*** Opening of Material to process ***
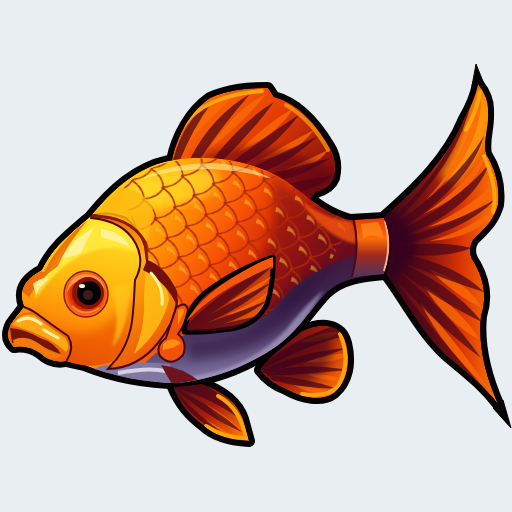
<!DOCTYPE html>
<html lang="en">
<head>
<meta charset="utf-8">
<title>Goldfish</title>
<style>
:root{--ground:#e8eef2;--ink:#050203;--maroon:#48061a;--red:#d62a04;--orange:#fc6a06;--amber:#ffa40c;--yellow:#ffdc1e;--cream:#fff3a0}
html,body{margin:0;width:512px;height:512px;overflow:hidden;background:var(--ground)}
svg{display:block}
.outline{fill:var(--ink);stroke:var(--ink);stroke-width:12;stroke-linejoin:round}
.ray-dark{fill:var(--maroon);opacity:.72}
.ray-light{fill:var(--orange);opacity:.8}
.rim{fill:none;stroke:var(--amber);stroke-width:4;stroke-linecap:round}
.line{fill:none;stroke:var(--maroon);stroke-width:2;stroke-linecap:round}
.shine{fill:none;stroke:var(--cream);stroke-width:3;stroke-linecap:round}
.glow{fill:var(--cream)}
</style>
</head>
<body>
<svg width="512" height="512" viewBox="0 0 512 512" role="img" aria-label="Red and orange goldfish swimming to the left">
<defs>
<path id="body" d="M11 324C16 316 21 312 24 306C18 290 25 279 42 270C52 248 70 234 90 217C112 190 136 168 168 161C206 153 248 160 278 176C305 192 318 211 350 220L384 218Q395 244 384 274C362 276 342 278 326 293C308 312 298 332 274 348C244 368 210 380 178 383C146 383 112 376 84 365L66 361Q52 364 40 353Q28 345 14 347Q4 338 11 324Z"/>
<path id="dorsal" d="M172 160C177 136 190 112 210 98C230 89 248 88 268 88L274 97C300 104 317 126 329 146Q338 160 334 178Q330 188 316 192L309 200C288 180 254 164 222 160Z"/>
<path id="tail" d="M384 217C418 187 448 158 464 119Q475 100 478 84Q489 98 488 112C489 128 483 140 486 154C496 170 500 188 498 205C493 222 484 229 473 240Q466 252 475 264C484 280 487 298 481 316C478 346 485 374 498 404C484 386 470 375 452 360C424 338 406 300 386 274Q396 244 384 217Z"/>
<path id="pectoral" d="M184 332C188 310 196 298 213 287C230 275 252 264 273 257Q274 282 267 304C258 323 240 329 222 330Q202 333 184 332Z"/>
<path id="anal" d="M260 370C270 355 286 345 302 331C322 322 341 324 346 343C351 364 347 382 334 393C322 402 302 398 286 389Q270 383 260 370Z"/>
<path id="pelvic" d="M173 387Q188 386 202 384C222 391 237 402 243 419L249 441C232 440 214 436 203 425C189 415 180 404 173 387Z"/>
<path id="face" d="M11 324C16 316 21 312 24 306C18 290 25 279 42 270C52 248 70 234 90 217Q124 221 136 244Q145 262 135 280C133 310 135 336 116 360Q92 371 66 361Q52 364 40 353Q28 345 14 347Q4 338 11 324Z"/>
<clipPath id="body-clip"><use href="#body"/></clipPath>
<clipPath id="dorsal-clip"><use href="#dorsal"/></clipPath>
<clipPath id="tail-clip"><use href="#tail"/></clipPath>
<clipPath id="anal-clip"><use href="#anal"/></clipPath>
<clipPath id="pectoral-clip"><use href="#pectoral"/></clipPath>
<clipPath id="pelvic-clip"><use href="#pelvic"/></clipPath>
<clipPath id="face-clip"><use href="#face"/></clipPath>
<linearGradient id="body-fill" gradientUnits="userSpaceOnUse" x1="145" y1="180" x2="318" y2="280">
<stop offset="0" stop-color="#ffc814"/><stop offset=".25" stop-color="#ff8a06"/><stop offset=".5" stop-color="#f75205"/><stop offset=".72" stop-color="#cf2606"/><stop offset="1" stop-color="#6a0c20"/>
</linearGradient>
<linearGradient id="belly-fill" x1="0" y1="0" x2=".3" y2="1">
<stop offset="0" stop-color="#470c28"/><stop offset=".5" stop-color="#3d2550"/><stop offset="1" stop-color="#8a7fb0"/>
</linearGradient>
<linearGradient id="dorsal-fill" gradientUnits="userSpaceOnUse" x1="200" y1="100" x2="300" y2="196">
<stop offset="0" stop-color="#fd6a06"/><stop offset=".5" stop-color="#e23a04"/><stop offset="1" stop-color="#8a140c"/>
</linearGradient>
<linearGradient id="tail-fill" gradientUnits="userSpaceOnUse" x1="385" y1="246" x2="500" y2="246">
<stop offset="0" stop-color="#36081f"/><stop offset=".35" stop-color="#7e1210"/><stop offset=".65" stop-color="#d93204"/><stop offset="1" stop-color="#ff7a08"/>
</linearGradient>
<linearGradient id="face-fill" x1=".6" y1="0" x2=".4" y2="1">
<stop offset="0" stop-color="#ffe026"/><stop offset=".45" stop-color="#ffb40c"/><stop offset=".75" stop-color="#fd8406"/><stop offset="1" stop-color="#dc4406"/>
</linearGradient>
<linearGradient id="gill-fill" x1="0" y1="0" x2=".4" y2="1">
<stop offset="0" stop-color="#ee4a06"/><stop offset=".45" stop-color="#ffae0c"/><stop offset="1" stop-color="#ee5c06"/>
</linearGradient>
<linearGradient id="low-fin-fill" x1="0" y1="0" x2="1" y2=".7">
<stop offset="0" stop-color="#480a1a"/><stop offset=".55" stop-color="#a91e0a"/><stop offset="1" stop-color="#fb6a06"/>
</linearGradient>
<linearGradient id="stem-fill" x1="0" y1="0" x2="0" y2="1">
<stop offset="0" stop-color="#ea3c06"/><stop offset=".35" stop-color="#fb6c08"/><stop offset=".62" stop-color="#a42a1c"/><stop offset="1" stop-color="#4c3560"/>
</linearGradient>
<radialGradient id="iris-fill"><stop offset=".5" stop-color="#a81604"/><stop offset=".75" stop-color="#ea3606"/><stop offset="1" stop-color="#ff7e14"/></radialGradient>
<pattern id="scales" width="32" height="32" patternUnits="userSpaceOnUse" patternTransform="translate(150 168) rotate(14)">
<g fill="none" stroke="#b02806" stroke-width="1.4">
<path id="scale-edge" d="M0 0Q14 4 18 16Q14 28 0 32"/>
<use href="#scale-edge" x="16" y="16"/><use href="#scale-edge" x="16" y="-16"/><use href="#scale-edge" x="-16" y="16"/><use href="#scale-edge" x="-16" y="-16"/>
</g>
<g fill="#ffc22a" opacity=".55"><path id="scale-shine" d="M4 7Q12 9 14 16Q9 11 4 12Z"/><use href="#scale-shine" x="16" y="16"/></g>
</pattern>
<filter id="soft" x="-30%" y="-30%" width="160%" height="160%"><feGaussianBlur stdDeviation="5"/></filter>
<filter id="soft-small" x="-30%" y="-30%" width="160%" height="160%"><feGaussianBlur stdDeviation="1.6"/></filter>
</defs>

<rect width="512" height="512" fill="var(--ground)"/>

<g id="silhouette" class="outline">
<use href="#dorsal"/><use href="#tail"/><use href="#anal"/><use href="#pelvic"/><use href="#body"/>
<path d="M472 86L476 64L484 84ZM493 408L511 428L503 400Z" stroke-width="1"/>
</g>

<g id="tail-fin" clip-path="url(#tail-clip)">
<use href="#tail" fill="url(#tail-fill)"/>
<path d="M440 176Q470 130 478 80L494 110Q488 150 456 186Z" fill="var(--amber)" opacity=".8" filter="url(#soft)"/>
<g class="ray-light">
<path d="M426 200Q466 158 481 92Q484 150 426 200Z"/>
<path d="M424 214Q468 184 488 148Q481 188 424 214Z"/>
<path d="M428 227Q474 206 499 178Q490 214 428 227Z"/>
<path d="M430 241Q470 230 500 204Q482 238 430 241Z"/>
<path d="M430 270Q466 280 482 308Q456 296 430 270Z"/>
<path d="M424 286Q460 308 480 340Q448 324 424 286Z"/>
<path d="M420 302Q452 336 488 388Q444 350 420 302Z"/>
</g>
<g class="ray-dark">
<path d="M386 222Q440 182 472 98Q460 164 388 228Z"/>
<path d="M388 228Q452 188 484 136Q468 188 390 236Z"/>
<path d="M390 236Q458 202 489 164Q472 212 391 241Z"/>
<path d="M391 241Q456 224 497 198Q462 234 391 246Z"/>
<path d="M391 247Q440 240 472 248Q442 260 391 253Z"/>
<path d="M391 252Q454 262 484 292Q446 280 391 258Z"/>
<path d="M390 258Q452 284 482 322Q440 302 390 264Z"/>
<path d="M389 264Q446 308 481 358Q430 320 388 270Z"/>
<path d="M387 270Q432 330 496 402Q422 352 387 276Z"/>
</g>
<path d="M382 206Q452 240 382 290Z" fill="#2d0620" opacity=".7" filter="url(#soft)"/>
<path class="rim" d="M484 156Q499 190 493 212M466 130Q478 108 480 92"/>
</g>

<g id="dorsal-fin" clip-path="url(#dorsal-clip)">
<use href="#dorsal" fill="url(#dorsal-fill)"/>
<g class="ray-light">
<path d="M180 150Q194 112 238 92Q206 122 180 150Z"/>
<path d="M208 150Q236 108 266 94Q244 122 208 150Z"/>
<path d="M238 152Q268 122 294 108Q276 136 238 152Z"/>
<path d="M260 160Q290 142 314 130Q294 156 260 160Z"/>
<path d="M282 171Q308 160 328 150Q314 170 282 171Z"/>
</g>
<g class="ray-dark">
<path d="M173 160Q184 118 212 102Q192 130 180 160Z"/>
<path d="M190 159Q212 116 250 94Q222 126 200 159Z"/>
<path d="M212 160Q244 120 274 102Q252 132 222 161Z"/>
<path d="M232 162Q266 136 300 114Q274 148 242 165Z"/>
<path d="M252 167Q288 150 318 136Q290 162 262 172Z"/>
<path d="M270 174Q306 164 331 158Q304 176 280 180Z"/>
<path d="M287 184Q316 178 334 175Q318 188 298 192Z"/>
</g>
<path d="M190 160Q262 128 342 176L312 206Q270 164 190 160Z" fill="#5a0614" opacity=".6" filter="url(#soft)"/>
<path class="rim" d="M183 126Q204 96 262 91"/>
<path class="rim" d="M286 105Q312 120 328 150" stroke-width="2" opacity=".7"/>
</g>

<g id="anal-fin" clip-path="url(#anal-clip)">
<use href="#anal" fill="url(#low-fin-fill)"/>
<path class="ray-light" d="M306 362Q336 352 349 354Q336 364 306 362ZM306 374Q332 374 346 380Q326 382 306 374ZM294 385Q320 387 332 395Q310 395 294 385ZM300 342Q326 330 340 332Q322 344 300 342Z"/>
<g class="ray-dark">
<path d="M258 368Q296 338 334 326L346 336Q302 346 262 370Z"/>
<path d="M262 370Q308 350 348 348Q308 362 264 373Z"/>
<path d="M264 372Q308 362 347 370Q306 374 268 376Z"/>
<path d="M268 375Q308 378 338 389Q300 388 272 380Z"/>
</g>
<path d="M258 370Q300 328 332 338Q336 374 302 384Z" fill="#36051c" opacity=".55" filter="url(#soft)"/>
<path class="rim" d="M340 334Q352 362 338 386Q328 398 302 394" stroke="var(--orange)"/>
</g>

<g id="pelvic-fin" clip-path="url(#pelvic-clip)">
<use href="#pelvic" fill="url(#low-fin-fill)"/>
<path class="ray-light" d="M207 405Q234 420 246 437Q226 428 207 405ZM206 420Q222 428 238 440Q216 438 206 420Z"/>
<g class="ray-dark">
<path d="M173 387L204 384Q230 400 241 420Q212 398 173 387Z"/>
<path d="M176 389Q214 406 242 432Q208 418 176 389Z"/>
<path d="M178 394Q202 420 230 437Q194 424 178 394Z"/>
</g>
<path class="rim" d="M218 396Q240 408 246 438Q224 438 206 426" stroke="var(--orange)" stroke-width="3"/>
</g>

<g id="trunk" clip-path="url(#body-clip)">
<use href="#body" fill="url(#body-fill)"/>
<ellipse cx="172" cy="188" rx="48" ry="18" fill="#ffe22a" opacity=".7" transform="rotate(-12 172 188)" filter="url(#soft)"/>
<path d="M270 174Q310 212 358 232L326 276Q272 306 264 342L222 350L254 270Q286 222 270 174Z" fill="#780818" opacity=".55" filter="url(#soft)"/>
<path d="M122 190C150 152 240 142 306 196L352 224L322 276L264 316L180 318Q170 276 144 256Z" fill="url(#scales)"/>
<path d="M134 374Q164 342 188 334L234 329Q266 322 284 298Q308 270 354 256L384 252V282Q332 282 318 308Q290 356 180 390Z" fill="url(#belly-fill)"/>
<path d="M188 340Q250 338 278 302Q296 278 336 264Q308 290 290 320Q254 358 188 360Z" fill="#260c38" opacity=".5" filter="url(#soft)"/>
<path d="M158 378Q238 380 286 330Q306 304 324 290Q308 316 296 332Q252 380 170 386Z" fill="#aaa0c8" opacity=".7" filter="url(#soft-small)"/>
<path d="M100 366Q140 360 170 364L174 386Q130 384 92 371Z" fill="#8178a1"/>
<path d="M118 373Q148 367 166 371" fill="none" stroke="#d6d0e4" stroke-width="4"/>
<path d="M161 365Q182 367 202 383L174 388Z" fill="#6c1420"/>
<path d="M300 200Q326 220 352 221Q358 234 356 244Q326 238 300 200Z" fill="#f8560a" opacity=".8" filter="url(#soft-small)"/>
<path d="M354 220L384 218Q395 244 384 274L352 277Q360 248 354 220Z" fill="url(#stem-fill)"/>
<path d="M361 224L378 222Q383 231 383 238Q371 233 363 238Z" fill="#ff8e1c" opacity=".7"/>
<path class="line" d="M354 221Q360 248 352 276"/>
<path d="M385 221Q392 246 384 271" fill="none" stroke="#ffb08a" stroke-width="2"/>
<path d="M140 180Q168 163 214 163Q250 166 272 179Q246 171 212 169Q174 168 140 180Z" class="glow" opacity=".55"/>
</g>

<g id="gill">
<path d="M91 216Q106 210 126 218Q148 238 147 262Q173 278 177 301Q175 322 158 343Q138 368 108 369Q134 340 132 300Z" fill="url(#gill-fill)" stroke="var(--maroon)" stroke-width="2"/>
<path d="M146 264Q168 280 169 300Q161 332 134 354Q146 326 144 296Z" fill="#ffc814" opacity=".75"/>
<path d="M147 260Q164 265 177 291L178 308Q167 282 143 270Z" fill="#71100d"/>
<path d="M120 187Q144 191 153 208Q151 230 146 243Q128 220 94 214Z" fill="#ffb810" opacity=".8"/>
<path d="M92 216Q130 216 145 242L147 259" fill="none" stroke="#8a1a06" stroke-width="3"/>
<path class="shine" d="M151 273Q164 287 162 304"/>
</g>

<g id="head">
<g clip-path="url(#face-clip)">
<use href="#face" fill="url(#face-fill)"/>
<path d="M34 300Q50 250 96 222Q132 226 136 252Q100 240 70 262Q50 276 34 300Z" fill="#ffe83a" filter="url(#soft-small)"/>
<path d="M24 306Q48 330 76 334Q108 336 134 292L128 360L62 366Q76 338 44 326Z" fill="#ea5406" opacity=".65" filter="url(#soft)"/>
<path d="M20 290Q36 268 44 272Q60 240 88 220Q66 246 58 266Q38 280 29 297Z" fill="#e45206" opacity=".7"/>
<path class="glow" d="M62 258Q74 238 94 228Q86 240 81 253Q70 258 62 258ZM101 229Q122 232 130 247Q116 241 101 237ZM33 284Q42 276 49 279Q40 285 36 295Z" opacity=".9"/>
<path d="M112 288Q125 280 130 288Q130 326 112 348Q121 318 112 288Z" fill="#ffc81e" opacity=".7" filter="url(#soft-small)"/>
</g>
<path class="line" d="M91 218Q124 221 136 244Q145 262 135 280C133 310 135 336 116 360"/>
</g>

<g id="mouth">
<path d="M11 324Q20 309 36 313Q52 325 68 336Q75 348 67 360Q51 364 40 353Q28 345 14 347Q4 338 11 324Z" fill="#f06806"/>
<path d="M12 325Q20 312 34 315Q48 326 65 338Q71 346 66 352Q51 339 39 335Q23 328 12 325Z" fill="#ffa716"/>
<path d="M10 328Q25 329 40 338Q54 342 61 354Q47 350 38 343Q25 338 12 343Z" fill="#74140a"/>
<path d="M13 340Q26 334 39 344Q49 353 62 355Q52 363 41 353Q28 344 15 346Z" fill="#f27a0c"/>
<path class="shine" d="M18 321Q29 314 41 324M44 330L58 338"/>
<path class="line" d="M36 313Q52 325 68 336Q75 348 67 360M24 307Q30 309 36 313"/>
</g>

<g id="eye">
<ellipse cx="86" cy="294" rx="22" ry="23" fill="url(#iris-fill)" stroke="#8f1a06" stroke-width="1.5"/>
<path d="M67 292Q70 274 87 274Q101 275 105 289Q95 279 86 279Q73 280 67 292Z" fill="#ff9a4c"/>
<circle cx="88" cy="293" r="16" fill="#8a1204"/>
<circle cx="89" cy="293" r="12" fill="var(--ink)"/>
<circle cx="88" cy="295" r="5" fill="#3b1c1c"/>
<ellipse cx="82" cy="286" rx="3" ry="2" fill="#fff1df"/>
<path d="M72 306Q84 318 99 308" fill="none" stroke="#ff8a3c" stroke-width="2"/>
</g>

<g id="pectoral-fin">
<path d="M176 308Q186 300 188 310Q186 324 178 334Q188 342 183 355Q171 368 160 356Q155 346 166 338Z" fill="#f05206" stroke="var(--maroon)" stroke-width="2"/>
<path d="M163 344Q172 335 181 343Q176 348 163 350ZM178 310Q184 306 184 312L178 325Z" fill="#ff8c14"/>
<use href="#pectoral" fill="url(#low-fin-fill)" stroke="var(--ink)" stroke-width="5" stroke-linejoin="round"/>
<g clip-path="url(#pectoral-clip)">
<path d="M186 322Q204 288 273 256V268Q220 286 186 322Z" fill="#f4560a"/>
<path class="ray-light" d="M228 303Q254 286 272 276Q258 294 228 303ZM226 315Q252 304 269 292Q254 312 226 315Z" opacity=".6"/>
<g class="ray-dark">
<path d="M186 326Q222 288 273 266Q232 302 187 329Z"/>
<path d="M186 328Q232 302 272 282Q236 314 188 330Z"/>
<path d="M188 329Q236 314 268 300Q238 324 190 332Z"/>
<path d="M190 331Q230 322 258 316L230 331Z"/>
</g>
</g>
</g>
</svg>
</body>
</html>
*** Close of Material to process ***
Requirement:
Count all lines of the data that include "light". The answer is the number alone.

Solution below:
6